*What you will do:* Reproduce only the top of the records, down to and including the line containing "none; stroke: var(--paper);".

[[ Supplied records open ]]

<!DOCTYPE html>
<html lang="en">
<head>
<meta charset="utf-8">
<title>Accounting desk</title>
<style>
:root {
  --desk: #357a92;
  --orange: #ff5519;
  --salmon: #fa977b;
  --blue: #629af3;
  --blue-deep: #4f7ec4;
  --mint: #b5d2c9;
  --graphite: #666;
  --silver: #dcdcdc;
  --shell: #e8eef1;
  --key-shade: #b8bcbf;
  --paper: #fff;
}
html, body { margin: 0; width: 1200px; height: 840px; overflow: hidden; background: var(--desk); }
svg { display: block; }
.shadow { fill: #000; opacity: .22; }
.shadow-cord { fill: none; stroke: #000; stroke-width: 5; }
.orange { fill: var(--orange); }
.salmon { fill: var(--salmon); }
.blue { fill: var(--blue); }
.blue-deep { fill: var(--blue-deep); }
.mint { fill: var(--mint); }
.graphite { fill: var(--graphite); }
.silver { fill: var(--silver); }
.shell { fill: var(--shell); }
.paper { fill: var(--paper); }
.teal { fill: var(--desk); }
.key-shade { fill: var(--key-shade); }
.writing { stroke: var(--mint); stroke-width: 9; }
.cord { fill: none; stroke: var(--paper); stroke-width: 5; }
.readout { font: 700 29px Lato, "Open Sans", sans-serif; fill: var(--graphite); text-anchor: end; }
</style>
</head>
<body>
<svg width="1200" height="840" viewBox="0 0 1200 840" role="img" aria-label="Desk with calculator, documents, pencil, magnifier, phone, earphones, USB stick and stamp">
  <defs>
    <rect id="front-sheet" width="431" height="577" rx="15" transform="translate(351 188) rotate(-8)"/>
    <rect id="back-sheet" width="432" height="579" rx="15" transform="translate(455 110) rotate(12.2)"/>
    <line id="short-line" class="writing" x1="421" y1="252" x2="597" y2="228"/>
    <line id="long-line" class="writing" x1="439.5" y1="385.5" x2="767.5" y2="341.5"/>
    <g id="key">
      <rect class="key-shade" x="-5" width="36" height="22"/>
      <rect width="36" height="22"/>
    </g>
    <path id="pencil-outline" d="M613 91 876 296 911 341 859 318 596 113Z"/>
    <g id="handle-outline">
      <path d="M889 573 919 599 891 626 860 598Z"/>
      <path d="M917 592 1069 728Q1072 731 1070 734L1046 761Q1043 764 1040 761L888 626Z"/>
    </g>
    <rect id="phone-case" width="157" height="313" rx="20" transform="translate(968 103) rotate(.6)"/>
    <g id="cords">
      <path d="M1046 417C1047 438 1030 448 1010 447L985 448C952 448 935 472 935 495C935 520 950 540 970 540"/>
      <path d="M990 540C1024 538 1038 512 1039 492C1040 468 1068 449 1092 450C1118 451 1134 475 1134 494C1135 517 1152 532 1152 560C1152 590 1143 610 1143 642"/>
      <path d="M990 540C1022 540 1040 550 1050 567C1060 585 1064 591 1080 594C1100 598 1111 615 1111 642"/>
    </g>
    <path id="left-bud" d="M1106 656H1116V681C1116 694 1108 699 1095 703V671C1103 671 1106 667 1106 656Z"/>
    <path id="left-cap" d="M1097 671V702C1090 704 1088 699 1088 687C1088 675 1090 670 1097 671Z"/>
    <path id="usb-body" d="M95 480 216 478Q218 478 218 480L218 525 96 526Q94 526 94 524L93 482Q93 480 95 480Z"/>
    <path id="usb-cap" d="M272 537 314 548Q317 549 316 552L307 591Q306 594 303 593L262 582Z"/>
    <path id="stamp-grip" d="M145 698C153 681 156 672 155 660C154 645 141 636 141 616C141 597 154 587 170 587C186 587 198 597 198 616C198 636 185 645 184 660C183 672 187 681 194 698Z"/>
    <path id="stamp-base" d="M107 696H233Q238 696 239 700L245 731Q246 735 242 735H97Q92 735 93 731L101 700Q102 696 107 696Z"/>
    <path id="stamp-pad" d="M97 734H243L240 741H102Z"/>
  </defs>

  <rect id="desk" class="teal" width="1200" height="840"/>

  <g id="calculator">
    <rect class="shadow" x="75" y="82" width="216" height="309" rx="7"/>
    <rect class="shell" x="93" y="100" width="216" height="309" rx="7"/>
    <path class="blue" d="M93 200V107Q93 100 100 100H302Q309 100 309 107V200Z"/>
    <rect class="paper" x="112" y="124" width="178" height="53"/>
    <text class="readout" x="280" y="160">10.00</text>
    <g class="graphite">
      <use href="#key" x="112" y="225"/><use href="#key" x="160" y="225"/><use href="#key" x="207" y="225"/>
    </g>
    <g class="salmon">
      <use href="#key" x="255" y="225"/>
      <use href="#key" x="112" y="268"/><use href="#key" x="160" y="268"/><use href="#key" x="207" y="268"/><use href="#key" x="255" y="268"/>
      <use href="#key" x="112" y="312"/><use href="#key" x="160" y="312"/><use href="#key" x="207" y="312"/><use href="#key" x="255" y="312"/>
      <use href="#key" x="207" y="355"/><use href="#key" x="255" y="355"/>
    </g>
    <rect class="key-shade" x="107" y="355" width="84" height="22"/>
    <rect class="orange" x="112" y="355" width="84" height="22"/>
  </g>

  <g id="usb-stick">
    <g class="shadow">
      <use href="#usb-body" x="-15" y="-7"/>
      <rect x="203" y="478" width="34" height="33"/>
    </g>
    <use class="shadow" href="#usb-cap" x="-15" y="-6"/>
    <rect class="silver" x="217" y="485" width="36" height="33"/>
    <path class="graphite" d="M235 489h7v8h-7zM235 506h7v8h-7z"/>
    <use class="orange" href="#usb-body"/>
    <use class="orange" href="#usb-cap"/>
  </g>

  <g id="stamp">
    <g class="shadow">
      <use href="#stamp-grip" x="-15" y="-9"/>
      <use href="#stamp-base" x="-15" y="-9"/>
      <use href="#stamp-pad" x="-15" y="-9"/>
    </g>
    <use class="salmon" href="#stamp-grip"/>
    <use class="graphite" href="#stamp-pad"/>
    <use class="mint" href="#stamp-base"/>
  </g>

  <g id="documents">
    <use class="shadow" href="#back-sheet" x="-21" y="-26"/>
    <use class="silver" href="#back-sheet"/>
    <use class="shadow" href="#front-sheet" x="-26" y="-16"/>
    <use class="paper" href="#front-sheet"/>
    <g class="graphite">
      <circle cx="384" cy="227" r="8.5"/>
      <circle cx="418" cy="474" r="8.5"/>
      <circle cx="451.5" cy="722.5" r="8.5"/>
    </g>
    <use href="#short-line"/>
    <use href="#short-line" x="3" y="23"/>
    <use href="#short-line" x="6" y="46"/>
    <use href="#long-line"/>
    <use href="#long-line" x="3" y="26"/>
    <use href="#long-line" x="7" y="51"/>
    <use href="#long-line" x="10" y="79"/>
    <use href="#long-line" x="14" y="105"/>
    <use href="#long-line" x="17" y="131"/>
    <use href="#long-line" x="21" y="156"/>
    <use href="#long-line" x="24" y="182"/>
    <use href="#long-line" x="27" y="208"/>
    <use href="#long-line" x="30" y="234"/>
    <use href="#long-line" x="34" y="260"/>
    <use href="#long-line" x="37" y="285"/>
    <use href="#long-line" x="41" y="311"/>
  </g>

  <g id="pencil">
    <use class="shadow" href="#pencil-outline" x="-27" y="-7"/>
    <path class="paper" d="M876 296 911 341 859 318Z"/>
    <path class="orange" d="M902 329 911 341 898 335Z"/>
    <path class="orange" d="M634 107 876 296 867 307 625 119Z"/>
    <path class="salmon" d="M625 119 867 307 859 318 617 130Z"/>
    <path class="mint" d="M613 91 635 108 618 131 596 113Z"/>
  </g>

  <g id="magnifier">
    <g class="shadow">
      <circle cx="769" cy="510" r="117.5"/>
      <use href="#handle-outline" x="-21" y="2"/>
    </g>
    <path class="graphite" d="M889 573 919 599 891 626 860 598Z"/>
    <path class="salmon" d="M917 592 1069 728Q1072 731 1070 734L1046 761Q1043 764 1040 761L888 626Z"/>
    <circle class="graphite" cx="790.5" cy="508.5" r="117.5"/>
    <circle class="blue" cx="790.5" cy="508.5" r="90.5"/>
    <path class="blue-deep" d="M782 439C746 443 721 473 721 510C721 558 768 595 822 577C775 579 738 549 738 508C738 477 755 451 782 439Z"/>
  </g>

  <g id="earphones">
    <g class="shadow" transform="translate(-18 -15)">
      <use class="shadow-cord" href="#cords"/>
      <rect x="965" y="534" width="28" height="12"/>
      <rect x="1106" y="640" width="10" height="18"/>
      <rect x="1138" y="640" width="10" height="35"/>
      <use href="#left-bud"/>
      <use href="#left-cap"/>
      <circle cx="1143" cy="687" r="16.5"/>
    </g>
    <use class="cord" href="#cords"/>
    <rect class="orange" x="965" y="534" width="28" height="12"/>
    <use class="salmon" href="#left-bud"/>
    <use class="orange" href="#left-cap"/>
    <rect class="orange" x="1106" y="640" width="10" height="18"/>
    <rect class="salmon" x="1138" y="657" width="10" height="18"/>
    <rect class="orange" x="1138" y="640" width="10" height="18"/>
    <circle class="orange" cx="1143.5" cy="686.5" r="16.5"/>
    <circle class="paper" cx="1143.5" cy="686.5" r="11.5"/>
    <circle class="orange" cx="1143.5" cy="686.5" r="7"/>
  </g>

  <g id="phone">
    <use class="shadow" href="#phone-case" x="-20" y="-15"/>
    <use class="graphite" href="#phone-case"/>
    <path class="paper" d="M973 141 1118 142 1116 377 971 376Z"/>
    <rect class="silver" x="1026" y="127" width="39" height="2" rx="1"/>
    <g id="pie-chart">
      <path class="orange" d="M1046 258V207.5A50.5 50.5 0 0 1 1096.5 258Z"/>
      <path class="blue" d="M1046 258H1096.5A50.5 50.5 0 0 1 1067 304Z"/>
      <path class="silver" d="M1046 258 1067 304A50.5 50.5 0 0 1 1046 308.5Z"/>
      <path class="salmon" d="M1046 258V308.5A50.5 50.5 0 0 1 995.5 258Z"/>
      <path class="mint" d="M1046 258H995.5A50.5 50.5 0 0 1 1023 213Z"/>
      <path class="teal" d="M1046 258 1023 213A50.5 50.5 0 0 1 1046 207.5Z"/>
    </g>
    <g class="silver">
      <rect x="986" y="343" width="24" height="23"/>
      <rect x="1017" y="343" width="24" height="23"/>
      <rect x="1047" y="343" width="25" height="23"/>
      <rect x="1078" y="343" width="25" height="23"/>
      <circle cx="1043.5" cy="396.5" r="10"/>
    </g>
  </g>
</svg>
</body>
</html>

[[ Supplied records closed ]]

*Answer for the task:*
<!DOCTYPE html>
<html lang="en">
<head>
<meta charset="utf-8">
<title>Accounting desk</title>
<style>
:root {
  --desk: #357a92;
  --orange: #ff5519;
  --salmon: #fa977b;
  --blue: #629af3;
  --blue-deep: #4f7ec4;
  --mint: #b5d2c9;
  --graphite: #666;
  --silver: #dcdcdc;
  --shell: #e8eef1;
  --key-shade: #b8bcbf;
  --paper: #fff;
}
html, body { margin: 0; width: 1200px; height: 840px; overflow: hidden; background: var(--desk); }
svg { display: block; }
.shadow { fill: #000; opacity: .22; }
.shadow-cord { fill: none; stroke: #000; stroke-width: 5; }
.orange { fill: var(--orange); }
.salmon { fill: var(--salmon); }
.blue { fill: var(--blue); }
.blue-deep { fill: var(--blue-deep); }
.mint { fill: var(--mint); }
.graphite { fill: var(--graphite); }
.silver { fill: var(--silver); }
.shell { fill: var(--shell); }
.paper { fill: var(--paper); }
.teal { fill: var(--desk); }
.key-shade { fill: var(--key-shade); }
.writing { stroke: var(--mint); stroke-width: 9; }
.cord { fill: none; stroke: var(--paper); stroke-width: 5; }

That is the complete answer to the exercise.